During the annual State of the Judiciary address during the first day of the legislative session, Durrant told lawmakers that providing funding for four new judges for Salt Lake, Tooele and Summit counties was critical to meet the needs of the people there and to make sure judges aren’t taking on too large of a caseload.
He said that while the courts estimate they need nearly seven new judges in the 3rd District Court, they are only requesting funding for four.
“The people need our careful attention to this matter,” he said. “They rightfully expect timely service from, and access to, our courts, and we can’t deliver it without your assistance and support.”
The courts are also asking for salaries to be increased for both existing judges and clerical staff, the chief justice said, adding that it is “important that we continue to attract new judges of the same caliber” as those currently serving. Judges make about $166,000.
Durrant also touched on the judicial branch’s efforts to make civil courts more accessible to average Utahns.
He touted the courts’ new online dispute resolution system, which allows parties to settle a legal dispute in small claims’ courts online instead of going before a judge at a courthouse. It’s more convenient for those involved, he said, and can be less stressful.
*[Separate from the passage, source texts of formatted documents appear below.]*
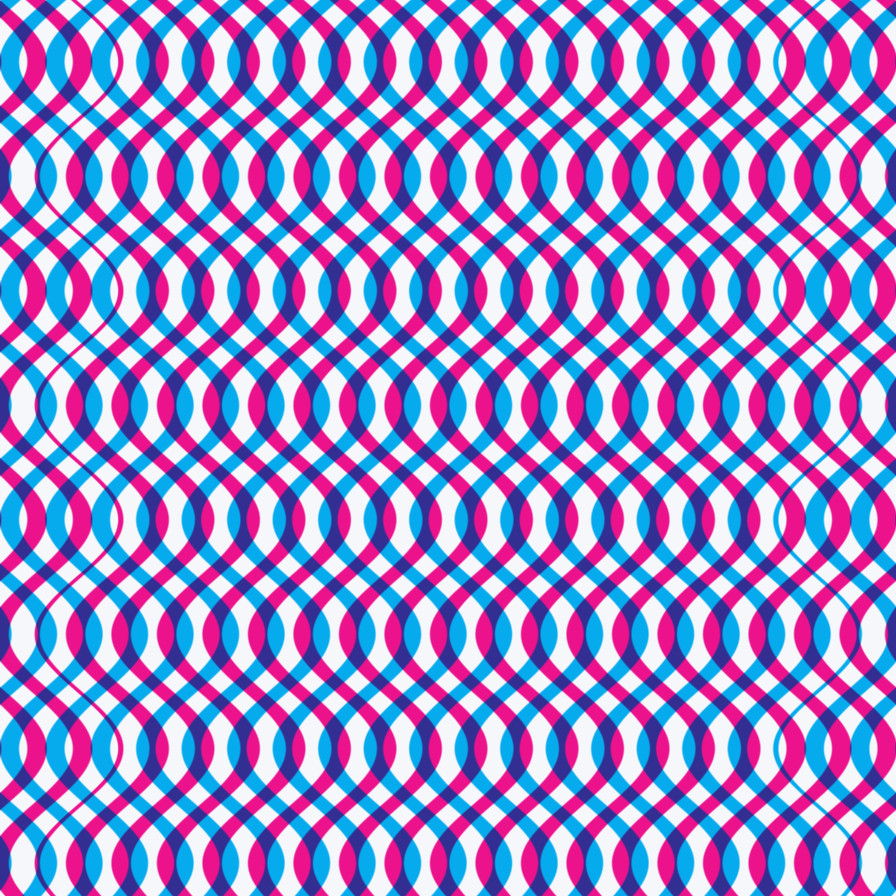
Give the GLSL for this pattern, as a three.js fragment shader.

```glsl
// Two families of wavy vertical bands, magenta and cyan, swaying in opposite
// directions and overprinting to violet. Each family is a striped coordinate bent
// by a cosine; one phase jump near a side edge leaves a hairline wave.
varying vec2 vUv;

const float COLUMNS = 19.69;  // bands across the canvas
const float ROWS = 3.914;     // wave periods up the canvas
const float SWAY = 0.918;     // wave amplitude, in band spacings

// Soft step whose width is given in band spacings.
float softStep(float edge, float x, float soft) {
  return smoothstep(edge - soft, edge + soft, x);
}

// Coverage of evenly spaced bands centred at the given phase.
float bands(float u, float centre, float soft) {
  float offset = abs(fract(u - centre + 0.5) - 0.5);
  return 1.0 - softStep(0.214, offset, soft);
}

// Bands that change phase where the bent coordinate crosses the seam.
float seamedBands(float u, float seam, float before, float after, float soft) {
  return mix(bands(u, before, soft), bands(u, after, soft), softStep(seam, u, soft));
}

void main() {
  // Shared wave; its slope keeps the edge softness even along the curve.
  float angle = 6.2831853 * ROWS * (vUv.y - 0.931);
  float sway = SWAY * cos(angle);
  float slope = 6.2831853 * SWAY * ROWS / COLUMNS * sin(angle);
  float soft = 0.0013 * COLUMNS * sqrt(1.0 + slope * slope);

  // Mirrored families, with seams close to the left and right edges.
  float x = vUv.x * COLUMNS;
  float magentaInk = seamedBands(x - sway, 1.69, 0.897, 0.58, soft);
  float cyanInk = seamedBands(x + sway, 18.0, 0.123, 0.81, soft);

  // Overprint the inks on the paper.
  vec3 paper = vec3(0.965, 0.97, 0.985);
  vec3 magenta = vec3(0.92, 0.07, 0.55);
  vec3 cyan = vec3(0.02, 0.67, 0.93);
  vec3 violet = vec3(0.20, 0.18, 0.57);
  vec3 color = mix(mix(paper, magenta, magentaInk), mix(cyan, violet, magentaInk), cyanInk);
  gl_FragColor = vec4(color, 1.0);
}
```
“The benefits of this flexible approach is obvious,” he said. “Simply put, many people never engage in the litigation process, because it requires them to take time off work, go to what they often see as a strange and intimidating courthouse, and to interact with an adversarial party face-to-face.”
The program launched last September in the West Valley City Justice Court, and Durrant said they’ve seen more than 600 cases filed in the four months the system has been running.
The chief justice also highlighted the creation of a new legal profession that the Utah courts had focused on in recent years: the licensed paralegal practitioner (LPP). Durrant compared these legal professionals to nurse practitioners in medicine, saying an LPP has more training and responsibilities than a normal paralegal, but is not quite a lawyer. This provides a more affordable option, he said, to Utahns who are trying to navigate the court system as they file for divorce, settle debts or resolve eviction issues.
“These kinds of innovations and experiments reflect our commitment to expanding access to justice for Utah’s citizens in ways that are responsive to what they want,” Durrant said, “not what is easiest or most convenient for the courts.”